Tropical rainforests circle the equator, covering seven percent of the Earth but has more than 50% of its biodiversity. A single hectare of western Amazonian forest can contain over 300 different species of trees as well as numerous herbs, shrubs and epiphytes. In one hectare of mountain habitat, over 100 different species of trees may exist. The forest is bound together in a web of intricate interactions and to break one part affects all the others. Uses of many rainforest products have already been discovered, e.g. cocoa, coffee, rubber, rattan cane, quinine, mahogany and other timbers; many new medicines, foods and fibres no doubt exist. Many tropical species have localized distribution and can easily be lost when a rather small area of forest is destroyed. Tropical forests play a vital role in the cooling of tropical regions and in conditioning the global atmosphere; their destruction adds carbon dioxide (CO2) to the atmosphere, heightening the greenhouse effect.

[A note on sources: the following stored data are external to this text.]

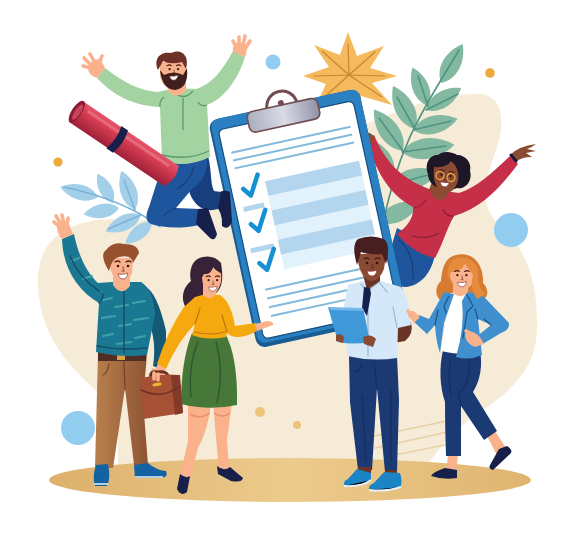
<!DOCTYPE html>
<html lang="en">
<head>
<meta charset="utf-8">
<title>Team checklist illustration</title>
<style>
:root{--cream:#f6ebd7;--sand:#e6bd78;--sky:#92cdf0;--navy:#1b3972;--ink:#16204a;--denim:#1f559c;--blue:#2a80c0;--mint:#a3d3a0;--red:#c52f47;--gold:#f6a90f;--green:#47783a;--teal:#1b7893;--peach:#f9b28c;--blush:#e98f6d;--brown:#8b4a32;--deep:#6b3226;--fern:#82b9a0}
html,body{margin:0;background:#fff;overflow:hidden}
svg{display:block;width:577px;height:533px}
.line{fill:none;stroke-linecap:round;stroke-linejoin:round}
.peach{fill:var(--peach)}.brown{fill:var(--brown)}.deep{fill:var(--deep)}
.navy{fill:var(--navy)}.ink{fill:var(--ink)}.denim{fill:var(--denim)}
.sky{fill:var(--sky)}.gold{fill:var(--gold)}.amber{fill:#eda93e}
.face{fill:none;stroke:#4a211f;stroke-width:1.3;stroke-linecap:round}
.smile{fill:#fff;stroke:#8a3430;stroke-width:.7}
.hand{fill:none;stroke:var(--peach);stroke-width:3.6;stroke-linecap:round}
.fold{fill:none;stroke:#10204d;stroke-opacity:.45;stroke-width:1.2;stroke-linecap:round}
</style>
</head>
<body>
<svg viewBox="0 0 577 533" role="img" aria-label="Six cheerful colleagues around a large clipboard with a completed checklist">
<defs>
<linearGradient id="ground" x1="0" x2="1"><stop offset="0" stop-color="#dcb06a"/><stop offset=".5" stop-color="#edcb8d"/><stop offset="1" stop-color="#dfb46f"/></linearGradient>
<linearGradient id="steel" x1="0" x2="1"><stop offset="0" stop-color="#a9adbd"/><stop offset=".5" stop-color="#d9dce6"/><stop offset="1" stop-color="#8f92a6"/></linearGradient>
<linearGradient id="tube" x2="0" y2="1"><stop offset="0" stop-color="#e4556a"/><stop offset=".4" stop-color="#d23a50"/><stop offset="1" stop-color="#9e2038"/></linearGradient>
<linearGradient id="trousers" x1="0" x2="1"><stop offset="0" stop-color="#b9804d"/><stop offset="1" stop-color="#8d5433"/></linearGradient>
<path id="leaf" d="M0 0C-13-12-11-32 0-46C11-32 13-12 0 0Z"/>
<path id="tick" class="line" d="M-8 1L-2 9L9-10"/>
<g id="eyes"><path class="face" d="M-7-5q3-2 5 0M4-5q3-2 5 0"/><circle cx="-4" cy="-1" r="1.3" fill="#2c1717"/><circle cx="6" cy="-1" r="1.3" fill="#2c1717"/><path class="face" d="M1 0l1 4h-2" stroke-opacity=".5"/><path class="smile" d="M-4 7q6 1 10-1q-1 6-5 6q-4 0-5-5Z"/></g>
</defs>

<g id="backdrop">
<path fill="var(--cream)" d="M38 280C38 235 75 214 135 220C220 225 300 150 375 120C425 100 450 94 480 94C502 96 506 120 497 147C486 181 474 204 505 231C530 254 538 290 537 330C535 386 486 404 455 431C438 449 430 462 415 480H120C112 452 129 425 103 397C72 369 38 338 38 280Z"/>
<path class="line" stroke="#e8d1a4" stroke-width="1.5" d="M370 437L447 421M375 448L452 431M390 456L450 444"/>
<ellipse cx="290" cy="480" rx="241" ry="22" fill="url(#ground)"/>
<g class="sky"><circle cx="273" cy="62" r="7.5"/><circle cx="511" cy="230" r="17"/><circle cx="78" cy="428" r="17"/></g>
<g class="amber"><circle cx="490" cy="73" r="4.8"/><circle cx="58" cy="162" r="4.6"/><circle cx="260" cy="412" r="5" fill-opacity=".6"/><circle cx="297" cy="425" r="4" fill-opacity=".6"/></g>
</g>

<g id="star">
<path fill="#f5ba5c" d="M348 32L357 56L384 46L370 68L397 76L372 83L392 105L361 96L352 120L342 96L315 107L326 84L303 76L329 67L314 45L340 55Z"/>
<path class="line" stroke="#c98531" stroke-width="1.2" d="M349 75L348 44M349 75L375 52M349 75L385 76M349 75L382 97M349 75L319 102M349 75L314 76M349 75L322 51"/>
</g>

<g id="fern" fill="var(--fern)">
<use href="#leaf" transform="translate(441 83) rotate(29) scale(1 .97)"/>
<use href="#leaf" transform="translate(428 106) rotate(-22) scale(.9)"/>
<use href="#leaf" transform="translate(426 110) rotate(58) scale(.9)"/>
<use href="#leaf" transform="translate(415 129) rotate(-27) scale(1.05)"/>
<use href="#leaf" transform="translate(413 130) rotate(76)"/>
<use href="#leaf" transform="translate(403 151) rotate(-35) scale(1.1)"/>
<use href="#leaf" transform="translate(402 152) rotate(82) scale(1.15)"/>
<use href="#leaf" transform="translate(394 176) rotate(-35)"/>
<use href="#leaf" transform="translate(390 185) rotate(75) scale(1.1)"/>
<use href="#leaf" transform="translate(378 222) rotate(65)"/>
<path class="line" stroke="#4f9482" stroke-width="1.6" d="M459 50C430 100 398 140 382 230M428 106L418 76M426 110L458 94M415 129L397 97M413 130L451 121M403 151L379 118M402 152L446 146M394 176L372 148M390 185L432 174"/>
</g>

<g id="sprig" fill="#a3cfe9">
<use href="#leaf" transform="translate(98 197) rotate(-75) scale(.85)"/>
<use href="#leaf" transform="translate(113 203) rotate(-28) scale(.72)"/>
<use href="#leaf" transform="translate(135 210) rotate(-19) scale(.9)"/>
<use href="#leaf" transform="translate(119 208) rotate(-100) scale(.78)"/>
<use href="#leaf" transform="translate(141 215) rotate(-115) scale(.85)"/>
<use href="#leaf" transform="translate(152 222) rotate(-129) scale(.75)"/>
<path class="line" stroke="#7bb3d8" stroke-width="1.5" d="M64 187Q125 200 160 227M135 210L124 180M141 215L108 229"/>
</g>

<g id="woman-in-red">
<path class="denim" d="M397 228Q414 236 435 254C432 272 421 286 405 287L380 284Z"/>
<path class="fold" d="M399 240Q414 252 413 279"/>
<path fill="var(--red)" d="M367 140L374 135C385 161 400 178 429 189L459 193C477 187 491 174 510 156L518 164C500 188 482 208 454 216C446 230 443 244 435 258Q414 254 397 234C408 226 414 217 413 207C389 195 374 168 367 140Z"/>
<path fill="none" stroke="#8f1d36" stroke-width="1.2" d="M414 208Q421 207 426 200M454 216Q446 217 443 209M412 236Q427 240 439 233"/>
<path class="brown" d="M432 182L450 188L446 198Q435 204 429 190ZM510 155Q519 146 536 144Q531 148 527 149L536 151L526 153L532 157Q521 157 516 162ZM366 137q-1-5 4-4l5 4l-5 6Z"/>
<path class="line" stroke="#141a3c" stroke-width="3" d="M511 155l5 6"/>
<path fill="#1e1726" d="M428 174C424 164 430 154 438 155C443 150 453 152 457 155C466 155 472 163 470 171C473 181 465 190 457 188C448 192 428 189 428 174Z"/>
<path class="brown" d="M434 167Q447 168 451 161Q460 168 458 181Q454 194 444 193Q432 188 434 167Z"/>
<use href="#eyes" transform="translate(445 176) rotate(9) scale(.9)"/>
<path class="line" stroke="#edb04b" stroke-width="1.2" d="M436 175a4 4 0 1 0 8 1a4 4 0 1 0-8-1M447 177a4 4 0 1 0 8 1a4 4 0 1 0-8-1"/>
</g>

<g id="clipboard" transform="translate(208 121) rotate(-12.3)">
<rect width="154" height="233" rx="9" fill="#195b93"/>
<rect x="2" width="152" height="229" rx="8" fill="var(--blue)"/>
<rect x="8" y="11" width="138" height="214" rx="5" fill="#fff" stroke="#164d82" stroke-width="1.2"/>
<path stroke="#82b9dc" stroke-width="2" d="M16 36H138M16 44H138M16 52H138M20 177H136M20 186H136M20 195H136M20 204H110"/>
<rect x="43" y="71" width="96" height="90" fill="#e1f2fd"/>
<path stroke="#b3d5ed" stroke-width="15" d="M43 78.500H139M43 108.500H139M43 138.500H139"/>
<path stroke="#b3d5ed" stroke-width="5" d="M16 94H37M14 136H38"/>
<g stroke="#1591d3" stroke-width="4.600"><use href="#tick" x="28" y="73"/><use href="#tick" x="28" y="109"/><use href="#tick" x="28" y="149"/></g>
<path class="line" stroke="#724c50" stroke-width="3" d="M60 2C61-19 90-19 91 2"/>
<rect x="39" y="0" width="72" height="21" rx="6" fill="url(#steel)" stroke="#724c50" stroke-width="1.6"/>
<circle cx="75" cy="-2" r="3" fill="#724c50"/>
</g>

<g id="jumping-man">
<path class="ink" d="M214 196Q223 188 230 192L232 222Q228 231 222 226Q223 211 214 205Z"/>
<path fill="#173f7d" d="M181 162L208 156C212 171 210 183 214 191L221 192L218 209C204 213 195 206 190 194Z"/>
<path class="denim" d="M164 160L207 156Q209 178 192 189L176 208L200 209L199 225C181 229 163 228 151 224Q143 220 149 207Z"/>
<path class="fold" d="M194 167Q190 182 177 189M176 208Q167 211 164 216"/>
<path class="ink" d="M198 209L208 208L217 234Q215 242 210 238L196 224Z"/>
<path fill="var(--mint)" d="M105 68C123 82 140 91 158 92L175 88L196 89C212 84 222 71 233 51L245 57C237 82 223 99 207 105L210 157Q188 168 162 162L160 107C132 106 112 94 97 78Z"/>
<path fill="none" stroke="#5a9a70" stroke-width="1.300" d="M160 107Q159 101 164 97M207 105Q201 107 198 102M162 155Q188 161 209 151M175 93Q184 101 193 91M183 98V130"/>
<path class="peach" d="M105 68L97 78Q87 75 88 66Q94 57 101 60ZM233 52Q232 42 240 42Q250 44 245 57Z"/>
<path class="hand" d="M91 68L83 66M91 65L84 58M95 63L90 54M99 63L102 56M236 47L233 41M239 46L239 37M243 46L245 36M245 49L250 41"/>
<path class="peach" d="M167 82H186V91Q176 100 168 91Z"/>
<path class="peach" d="M160 62H186V78Q183 90 174 90Q163 89 160 76Z"/>
<path fill="#40201f" d="M160 70L164 75Q174 70 183 75L187 68Q189 88 175 90Q162 89 160 70Z"/>
<path fill="#6c3029" d="M158 70C153 58 161 51 171 53C181 48 190 55 186 69L182 62Q171 65 163 61Z"/>
<use href="#eyes" transform="translate(173 70) scale(.85)"/>
</g>

<g id="rolled-tube" transform="translate(76 111) rotate(34)">
<path fill="url(#tube)" d="M0-12H116Q122 0 115 13H0Q-6 0 0-12Z"/>
<ellipse cx="1" rx="5" ry="12.500" fill="#8c1b35"/><ellipse cx="2" rx="3" ry="9" fill="#c7445a"/>
<path fill="#ee8391" d="M10-8H108V-5H10Z" opacity=".6"/>
<path class="ink" d="M46-13h8q4 13 0 27h-8q4-14 0-27Z"/>
</g>

<g id="man-in-jacket">
<path fill="url(#trousers)" d="M98 354H147L143 400L148 465H134L125 388L113 468H95Z"/>
<path class="line" stroke="#754122" stroke-width="1.200" d="M124 361L125 390M103 375Q107 374 109 364"/>
<path fill="#512d25" d="M98 352H146V361H98Z"/><rect x="117" y="353" width="8" height="7" fill="#d9a441"/>
<path fill="#1363a2" d="M96 465L108 464Q111 478 107 486H95Q92 477 96 465ZM134 465L148 463Q156 470 166 471Q169 478 160 478H135Z"/>
<path stroke="#e4f3fb" stroke-width="1.500" d="M94 484H108M135 477H163"/>
<path fill="#145a75" d="M144 286Q157 291 166 331Q167 350 160 369L153 366Q157 340 148 321Z"/>
<path fill="var(--teal)" d="M62 239L74 234C78 254 86 272 98 283L112 282H141Q153 289 155 314L147 355Q121 358 96 352L99 303C77 290 63 268 62 239Z"/>
<path class="line" stroke="#3fa1aa" stroke-width="2" d="M103 300l9-2M115 307l13-2M133 303l12-2M102 318l13-2M119 326l12-2M134 320l14-2M103 336l10-2M117 344l14-2M135 338l10-2M72 261l7-3M83 279l9-3"/>
<path class="line" stroke="#125068" stroke-width="1.500" d="M124 291V353M99 303Q103 299 103 294M97 346Q121 351 147 348M70 256Q79 278 99 291"/>
<path class="peach" d="M62 239Q56 233 57 224Q63 218 69 224L73 234Z"/>
<path class="hand" d="M60 227L54 222M61 224L56 216M64 224L62 215M67 226L68 218M153 370L156 379L160 370"/>
<path class="peach" d="M113 275H130V286Q121 297 113 285Z"/>
<path class="peach" d="M109 258H133L132 273Q128 283 120 282Q110 278 109 258Z"/>
<path fill="#97512e" d="M109 271Q99 255 106 250Q113 241 124 244Q138 244 139 253L133 263Q132 254 119 257Q112 258 109 271Z"/>
<use href="#eyes" transform="translate(122 267)"/>
</g>

<g id="woman-in-yellow">
<path fill="#382238" d="M203 257C191 259 189 272 191 281C180 290 182 303 187 309Q207 305 216 293C225 286 222 270 221 263Q214 255 203 257Z"/>
<path class="peach" d="M188 404H211Q208 430 198 448L189 484L179 480L188 441ZM213 403H232L227 440L229 468L219 471Z"/>
<path fill="none" stroke="var(--blush)" stroke-width="1.500" d="M190 414Q200 420 210 413M214 413Q222 419 230 413"/>
<path class="ink" d="M180 474Q186 479 190 476L187 492Q181 497 177 489ZM217 466Q224 472 230 467L243 478Q242 483 231 481L218 474Z"/>
<path fill="var(--green)" d="M192 333H225Q238 357 237 405Q209 411 181 404Q181 361 192 333Z"/>
<path class="line" stroke="#2b562f" stroke-width="1.300" d="M216 342Q224 370 217 403M198 342Q188 365 191 397"/>
<path class="gold" d="M195 297L206 294L220 295Q231 302 235 326L256 323L257 331Q236 342 227 333L226 337Q207 341 192 335L195 324Q178 341 166 369L157 364Q168 330 184 307Z"/>
<path class="line" stroke="#bd7610" stroke-width="1.200" d="M195 324L200 308M227 332L222 315M195 332Q210 336 225 332"/>
<path class="peach" d="M203 285H216V294Q210 302 203 295ZM255 324L267 321Q274 321 273 325L257 331ZM158 364L166 369L160 381Q151 385 151 377Z"/>
<path class="peach" d="M202 270Q213 272 215 264Q223 270 221 282Q217 296 210 294Q201 290 202 270Z"/>
<path fill="#382238" d="M199 283Q197 267 206 263Q219 260 222 274Q215 270 213 267Q211 275 204 274Z"/>
<use href="#eyes" transform="translate(212 281) scale(.85)"/>
</g>

<g id="briefcase">
<path class="line" stroke="#6e3023" stroke-width="3" d="M151 380Q149 370 157 372Q168 370 169 379"/>
<path fill="#a65135" d="M141 378Q160 373 179 375L183 413Q163 416 143 419Z"/>
<path fill="#853a29" d="M171 375L180 375L183 413L175 415Z"/>
<path class="line" stroke="#6e3023" stroke-width="1.400" d="M141 390Q162 400 180 386"/>
<path class="hand" d="M154 373v6M158 374v6"/><path class="line" stroke="#f0b52f" stroke-width="3" d="M154 385l6-1"/>
</g>

<g id="man-with-folder">
<path class="navy" d="M349 356H397L399 400L397 472H385L377 388L372 470H358L350 402Z"/>
<path class="fold" d="M374 362L377 390M354 372Q361 371 362 363M362 395L366 461M391 390V460"/>
<path class="deep" d="M358 467h13v8h-13ZM385 470h12v6h-12Z"/>
<path fill="#1b84c7" d="M357 469L371 473L371 480Q363 487 345 487Q342 481 348 479ZM384 472L400 473Q403 482 400 488Q386 493 369 490Q368 485 374 483Z"/>
<path stroke="#e7f5fd" stroke-width="2" d="M344 486Q362 487 371 480M369 490Q386 492 401 487"/>
<path class="deep" d="M346 303L357 310L350 342L338 340ZM397 324L411 322Q414 334 405 341L371 347L368 338L396 331Z"/>
<path fill="#d5e8f9" d="M348 285L363 281H381L401 287Q409 298 411 325L398 328L397 358Q372 362 347 356L348 311L344 306Z"/>
<path class="line" stroke="#94b7d8" stroke-width="1.200" d="M397 328L393 307M361 284L367 291L379 282L387 292M368 295V356"/>
<path class="deep" d="M362 271H380V281L367 290Z"/>
<path class="ink" d="M364 287L370 288L371 294L367 316L362 308Z"/>
<path fill="#3f98d7" d="M328 307Q347 310 363 308L370 342Q354 345 338 342Z"/>
<path fill="#72b8e8" d="M328 307L363 308L364 311L331 310Z"/>
<path class="brown" d="M363 337Q371 333 376 339L373 347L364 344ZM336 335q6-2 8 2l-1 6l-7-2Z"/>
<path class="brown" d="M357 254H386L384 269Q379 282 370 281Q359 277 357 254Z"/>
<path fill="#471f20" d="M357 265Q351 245 358 239Q371 234 384 239Q391 245 386 264L382 254Q368 255 361 252Z"/>
<use href="#eyes" transform="translate(371 264)"/>
</g>

<g id="woman-in-blazer">
<path fill="#d77b32" d="M456 255C443 258 442 272 441 281C433 288 436 300 444 302H478C490 299 489 289 483 283C484 266 474 251 456 255Z"/>
<path class="peach" d="M448 454H458L456 475H446ZM487 436L495 431L508 451L499 459Z"/>
<path class="ink" d="M445 468L457 470L457 478Q443 480 431 476Q433 472 445 468ZM499 449L507 446Q514 451 510 454L493 470Q488 469 490 465Z"/>
<path class="navy" d="M443 350H480Q484 374 473 392L497 431L484 440L461 406L461 456H446Q445 426 445 402Q437 378 443 350Z"/>
<path class="fold" d="M469 359Q471 380 461 392M461 406L458 390M450 362Q448 382 451 395"/>
<path fill="#fff" d="M450 293L466 292L468 354Q453 354 441 351Z"/>
<path fill="#408fce" d="M444 292L454 294L444 323L440 353Q436 342 435 325L427 334L413 321L419 315L429 319ZM467 292Q481 293 487 300L509 323Q510 330 501 333L481 345L476 337L491 325L478 319L482 355Q469 361 456 357Q465 326 462 301Z"/>
<path class="line" stroke="#195991" stroke-width="1.300" d="M467 295L473 306L467 312L463 338M449 296L444 306L446 313M478 319L475 309M491 325L484 319M435 325L438 310"/>
<path class="peach" d="M408 316Q409 309 415 312L420 317L414 323ZM480 337L484 344L475 347Q465 343 465 334Q470 328 480 337Z"/>
<path class="hand" d="M411 315L408 311M470 333L466 331"/>
<path class="peach" d="M453 280H468V292Q460 300 453 293Z"/>
<path class="peach" d="M449 269Q461 270 465 261L475 272Q474 289 463 289Q449 287 449 269Z"/>
<path fill="#e68c3c" d="M448 280Q446 262 457 258Q472 255 478 270Q477 287 485 294L477 299Q469 288 473 275L465 264Q460 273 451 272Z"/>
<use href="#eyes" transform="translate(461 276) scale(.9)"/>
</g>
</svg>
</body>
</html>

Pro-Natura adopts the strategy of implementing specialized eco-development projects organized around agroforestry practices to meet the needs of Indians and others who depend on the tropical forests for their livelihood. Its action is based on the expertise of a network of NGOs and scientists, its knowledge of rainforest peoples and its foundation experience in Amazonia and the Atlantic rain forest of Brazil. Management and consultancy services are provided in product development, setting up of cooperatives, revitalization of degraded land, reforestation, sustainable gathering activities, low-cost, simple technologies, renovating traditional land management practices, ecological agriculture and forest conservation and stewardship. The Juruena Project is located in the south of Brazil where less that 8% of the original forest has been altered. 1,000 families have been struggling to survive using existing farming practices and there is strong pressure from cattle-ranching interests. The project is identifying appropriate sustainable agro-forestry practices in order to provide economically viable options to the farming community, thereby preventing further destruction of virgin rainforest and encouraging the restoration of degraded areas.
In December 1991, an agreement was reached to provide US$250 million for the Brazilian Tropical Rainforest Fund to finance the first phase of a pilot programme to conserve the Brazilian Amazon rainforest. The specific objectives of the project in the pilot phase are to conserve biological diversity and indigenous areas, to consolidate policy changes and strengthening implementing institutions, and developing scientific knowledge and applied technologies for environmentally benign development in the Amazon and building support for their adoption. Nine "extractive reserves" totalling over 30,000 square kilometres have been established in the Brazilian Amazon forest. These reserves are, in essence, conservation areas that guarantee the rights of indigenous populations to sustainably harvest non-timber forest products such as fruits, construction materials, medicinals, and other goods. Along similar lines, community reserves have been established in the Peruvian Amazon.
Brazil's ambitious US$1.4 milliard project for the Amazon has been designed to maintain a watch on the tropical rain forest with fixed and airborne radars and other monitoring devices. Called the Integrated Amazon Vigilance System and shortened to Sivam, it is supposed to give Brazil an important measure of control over the vast and vulnerable Amazon region in what is seen as a high-tech solution to an age-old concern over national sovereignty. Sivam's proclaimed benefits include eliminating a radar blind spot for commercial airlines and the policing of illegal drug flights, which are virtually impossible to track now. The system could also prove an invaluable environmental tool, capable of monitoring illegal logging and mining, forest burning and even incursions into indigenous reserves.
By keeping the farmers on the land they already have, pressure can be taken off the limited forest reserves that still exist. This is enhanced by research on indigenous and local agroecosystems; much information can be gained for the development of resource-conserving, ecologically sound land-use strategies that promote the sustained-yield management of land already cleared in tropical regions. The importance of the sustainability of the natural resource sector linked to the sustainability of the agricultural sector is an integral part of tropical forest preservation strategies of the future.